Understand the privacy risks: While reading the privacy policies of the different video and communication tools your child is using would be ideal, a quick online search can provide the key information. Simply put the name of the application in quotes in the search box and use phrasing like this: “Application name” & privacy risks. Also ensure that your children’s devices have the latest software updates and anti-virus programmes, and that the privacy settings are set to high. Make sure that when your child is using any new application, their location cannot be identified, or used to trace where they might be. Remember that when they step away from the camera for any reason, the video may still be recording. Use a piece of tape or post-it note to cover the cameras when not using it to remind everyone in the family when the camera is on. Most importantly, ensure that the video is turned off at the end of the sessions.

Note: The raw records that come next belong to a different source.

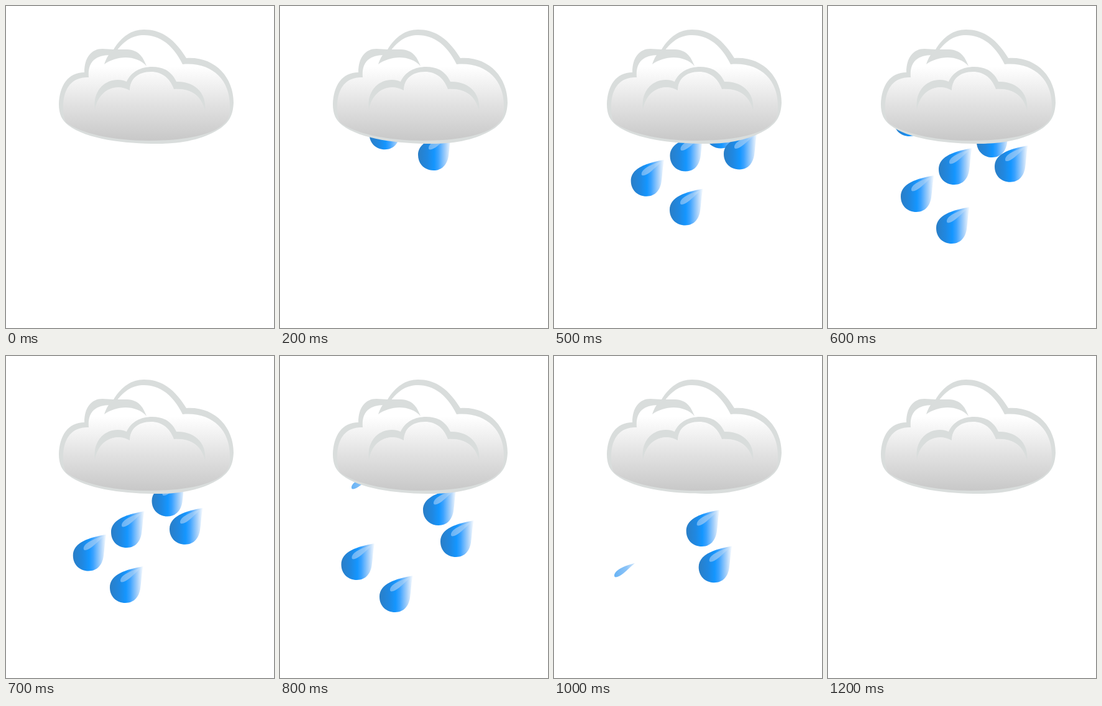
An HTML page for the animation above (1500 ms loop, 431 by 519 pixels).

```html
<!DOCTYPE html>
<html lang="en">
<head>
<meta charset="utf-8">
<title>Rain cloud</title>
<style>
  html, body { margin: 0; width: 100%; height: 100%; overflow: hidden; background: #fff; }
  svg { display: block; width: 431px; height: 519px; }
</style>
</head>
<body>
<svg viewBox="0 0 431 519">
  <defs>
    <linearGradient id="water">
      <stop offset="0" stop-color="#2a7ec6"/>
      <stop offset=".28" stop-color="#1f88e2"/>
      <stop offset=".48" stop-color="#1496ff"/>
      <stop offset=".6" stop-color="#3aa2ff"/>
      <stop offset=".82" stop-color="#a6d0fa"/>
      <stop offset="1" stop-color="#fff"/>
    </linearGradient>
    <linearGradient id="shine">
      <stop offset="0" stop-color="#68b3f5"/>
      <stop offset=".6" stop-color="#8cc4f8"/>
      <stop offset="1" stop-color="#d4e8fc"/>
    </linearGradient>
    <linearGradient id="fog" gradientUnits="userSpaceOnUse" x1="0" y1="98" x2="0" y2="217">
      <stop offset="0" stop-color="#fff"/>
      <stop offset=".5" stop-color="#e2e2e2"/>
      <stop offset="1" stop-color="#c8c8c8"/>
    </linearGradient>
    <!-- A drop's origin is its left edge and its bottom -->
    <path id="body" fill="url(#water)" d="M54-59C26-54 0-46 0-25C0-10 11 0 25 0C40 0 47-11 49-23C51-36 51-50 54-59Z"/>
    <path id="glint" fill="url(#shine)" d="M17-36C17-44 32-52 50-56C40-48 30-36 22-34C18-33 17-34 17-36Z"/>
  </defs>
  <g id="rain"></g>
  <g fill="#d9dddc">
    <path d="M85 158C86 128 100 107 126 107C126 82 138 69 155 69L173 70C186 49 202 38 222 38C252 38 272 55 290 84C335 81 366 114 366 156C365 175 360 186 345 197C320 214 285 222 245 222C190 222 130 215 100 192C90 184 85 175 85 158Z"/>
    <path fill="url(#fog)" d="M133 115C131 92 142 79 168 79L178 72C192 54 205 47 222 47C250 47 270 66 284 94C330 90 360 118 360 160C360 176 359 182 350 190C330 210 280 217 230 217C170 217 120 205 97 188C92 180 92 168 92 160C93 130 108 114 133 115Z"/>
    <path d="M158 94C161 84 166 76 173 70L195 70C213 71 220 81 226 97C214 83 192 80 174 86Q164 89 158 94Z"/>
    <path d="M143 168C139 138 157 119 180 119Q188 119 194 122C201 106 217 98 235 98C255 98 267 107 274 122C303 121 323 140 320 168C314 144 297 132 270 134C263 115 250 106 233 106C212 106 199 118 199 136C174 122 147 138 143 168Z"/>
  </g>
</svg>
<script>
// path: [ms, x, y] waypoints; hollow: time from which only the glint remains
const drops = [
  { path: [[0, 246, 206], [600, 174, 383], [800, 160, 413]] },
  { path: [[0, 157, 181], [600, 117, 332], [1000, 80, 390]], hollow: 1000 },
  { path: [[200, 212, 202], [600, 178, 288], [700, 169, 309]] },
  { path: [[500, 110, 190], [600, 106, 210], [800, 98, 248]], hollow: 700 },
  { path: [[400, 248, 215], [600, 239, 244], [800, 230, 273], [1100, 204, 324]] },
  { path: [[200, 288, 203], [800, 258, 324], [1100, 220, 386]] }
];
const rain = document.getElementById('rain');

for (const drop of drops) {
  drop.node = document.createElementNS('http://www.w3.org/2000/svg', 'g');
  drop.node.innerHTML = '<use href="#body"/><use href="#glint"/>';
  rain.append(drop.node);
}

function place({ path, hollow = Infinity, node }, t) {
  const next = path.findIndex(([time], i) => i && t <= time);
  const visible = next > 0 && t >= path[0][0];
  node.style.display = visible ? '' : 'none';
  if (!visible) return;
  const [t0, x0, y0] = path[next - 1], [t1, x1, y1] = path[next];
  const k = (t - t0) / (t1 - t0);
  node.setAttribute('transform', `translate(${x0 + (x1 - x0) * k} ${y0 + (y1 - y0) * k})`);
  node.firstChild.style.display = t < hollow ? '' : 'none';
}

const start = performance.now();
function draw() {
  const t = Math.floor((performance.now() - start) % 1500 / 100) * 100;
  for (const drop of drops) place(drop, t);
  requestAnimationFrame(draw);
}
draw();
</script>
</body>
</html>
```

Respect your children’s privacy online: the sharing of family images and personal stories relating to the lockdown and related challenges, through social media is often a way of remaining connected, finding humour and seeking comfort. However, be careful that when sharing your own stories and photos, you do not share photos that may compromise your child, or affect their own privacy and protection.
Play with your children – online!: Don’t think of online games as a child-only pastime. This also presents opportunities to play games with your child, just online. This offers a useful opportunity to talk to and engage your child about their world and what is important to them. Online apps, programmes and sites can also provide ideas and opportunities to play offline games, get creative offline, and exercise together through streaming channels and videos indoors, increasing positive bonding time. It is important that you also find some time to do offline activities with children, and encourage them to do things that we often don’t get a chance to in this digital age, like reading books, or playing indoor games.
Finally, be PROACTIVE in speaking and engaging with your children during this period. There are a lot of opportunities and benefits that the internet and technology can offer during the lockdown and beyond, but these are greatly enhanced when children are equipped with the right emotional tools, and knowledge, to make the most of them. Knowing how to stay safe, regardless of what they are doing online, is important, and that requires an active mediating role by parents and caregivers, regardless of their own technical skills, in order to achieve.
These simple steps can contribute to a healthy and happy relationship around tech use between you and your children long beyond the end of COVID-19.
Some useful resources:
Better Internet for Kids: https://www.betterinternetforkids.eu/web/portal/practice/awareness/detail?articleId=5822742
Digital Parenting Coach: https://www.digitalparentingcoach.com/
Parenting For A Digital Future: https://blogs.lse.ac.uk/parenting4digitalfuture/